= Instructions for the task =
Your response must be made up of each line in the data below that contains the string "stroke".

-*-*-

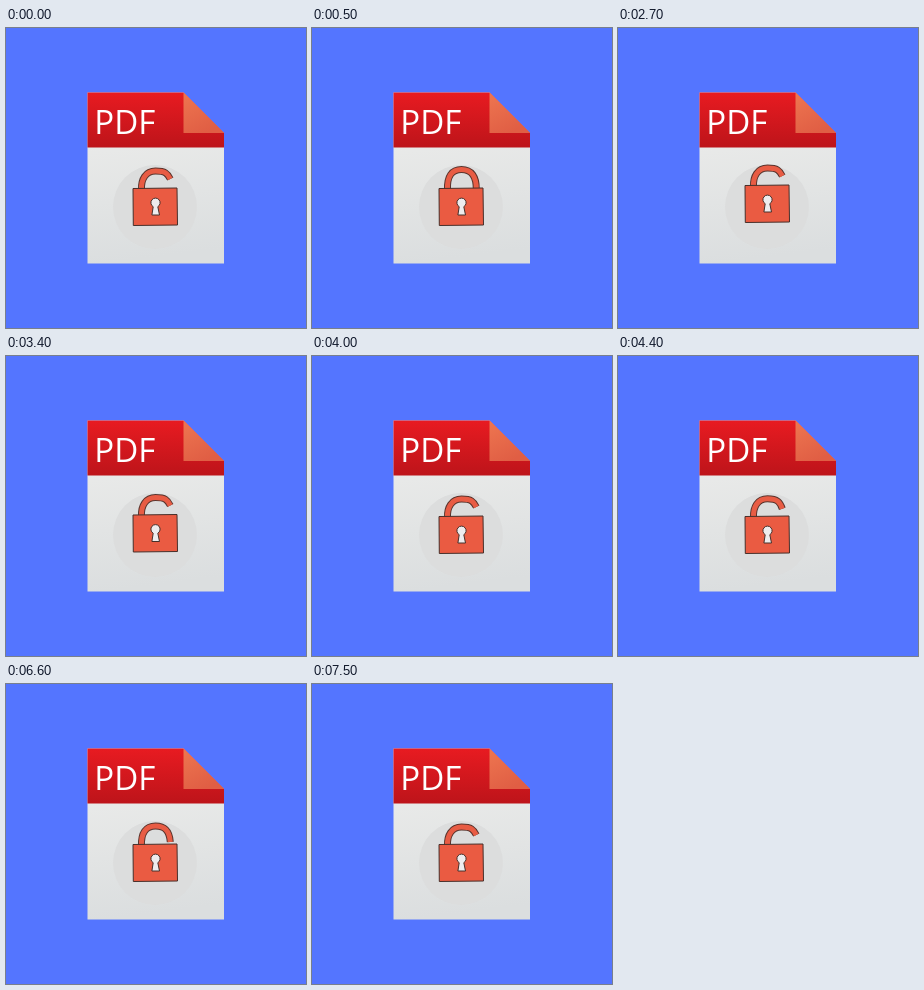
Write an HTML page that moves like this. It is 300 px wide and 300 px high and loops after 8300 ms.

```html
<!DOCTYPE html>
<html lang="en">
<head>
<meta charset="utf-8">
<title>PDF lock</title>
<style>
html, body { margin: 0; width: 100%; height: 100%; overflow: hidden; background: #5475ff; }
svg { display: block; width: 100vw; height: 100vh; }
</style>
</head>
<body>
<svg viewBox="0 0 300 300">
  <defs>
    <linearGradient id="paper" x2=".1" y2="1">
      <stop stop-color="#efefed"/><stop offset="1" stop-color="#dbdedf"/>
    </linearGradient>
    <linearGradient id="header" x2="0" y2="1">
      <stop stop-color="#e81b21"/><stop offset="1" stop-color="#bd141a"/>
    </linearGradient>
    <linearGradient id="fold" x2=".5" y2="1">
      <stop stop-color="#ee7650"/><stop offset="1" stop-color="#e05e44"/>
    </linearGradient>
  </defs>

  <path d="M81.5 64.5H177.5L218 105V235.5H81.5Z" fill="url(#paper)"/>
  <path d="M81.5 64.5H177.5L218 105V119.5H81.5Z" fill="url(#header)"/>
  <path d="M177.5 64.5V105H218Z" fill="url(#fold)"/>
  <text x="88.3" y="106.4" font-family="'Open Sans', 'Noto Sans', sans-serif" font-size="33" fill="#fff">PDF</text>
  <circle cx="149" cy="179" r="42" fill="#dcdddd"/>

  <g id="lock" stroke-linejoin="round">
    <path class="shackle" fill="none" stroke="#5a352e" stroke-width="7"/>
    <path class="shackle" fill="none" stroke="#e85c44" stroke-width="5"/>
    <path d="M127.5 161L171.5 160.5L172 197.5L127.8 198Z" fill="#ea5b42" stroke="#47302b"/>
    <path d="M147.7 179.2A4.6 4.6 0 1 1 152.3 179.2L154 187.5H146.4Z" fill="#eeecee" stroke="#47302b"/>
  </g>
</svg>
<script>
const LOOP = 8300, STEP = 200;
const lock = document.getElementById('lock');
const shackles = document.querySelectorAll('.shackle');
const start = performance.now();

const ramp = (t, from, to) => Math.min(1, Math.max(0, (t - from) / (to - from)));

function draw() {
  const now = Math.max(0, performance.now() - start) % LOOP;
  // The picture moves in steps, on odd tenths of a second
  const t = Math.floor((now - 100) / STEP) * STEP + 100;
  const shut = ramp(t, -100, 500) - ramp(t, 2100, 2700) + ramp(t, 4100, 5300) - ramp(t, 6300, 6900);
  const lift = 3 * (ramp(t, 2100, 2700) - ramp(t, 3100, 3500));
  const mix = (open, closed) => open + (closed - open) * shut;

  const top = mix(143.6, 142);
  const d = `M136 162C135.5 ${mix(152, 149)} 140 ${top} 150 ${top}`
    + `S${mix(162, 165)} ${mix(146, 149)} 164.8 ${mix(151.5, 162)}`;
  for (const s of shackles) s.setAttribute('d', d);
  lock.setAttribute('transform', `translate(-.5 ${-.5 - lift})`);
  requestAnimationFrame(draw);
}
draw();
</script>
</body>
</html>
```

-*-*-

= Solution to this problem =
  <g id="lock" stroke-linejoin="round">
    <path class="shackle" fill="none" stroke="#5a352e" stroke-width="7"/>
    <path class="shackle" fill="none" stroke="#e85c44" stroke-width="5"/>
    <path d="M127.5 161L171.5 160.5L172 197.5L127.8 198Z" fill="#ea5b42" stroke="#47302b"/>
    <path d="M147.7 179.2A4.6 4.6 0 1 1 152.3 179.2L154 187.5H146.4Z" fill="#eeecee" stroke="#47302b"/>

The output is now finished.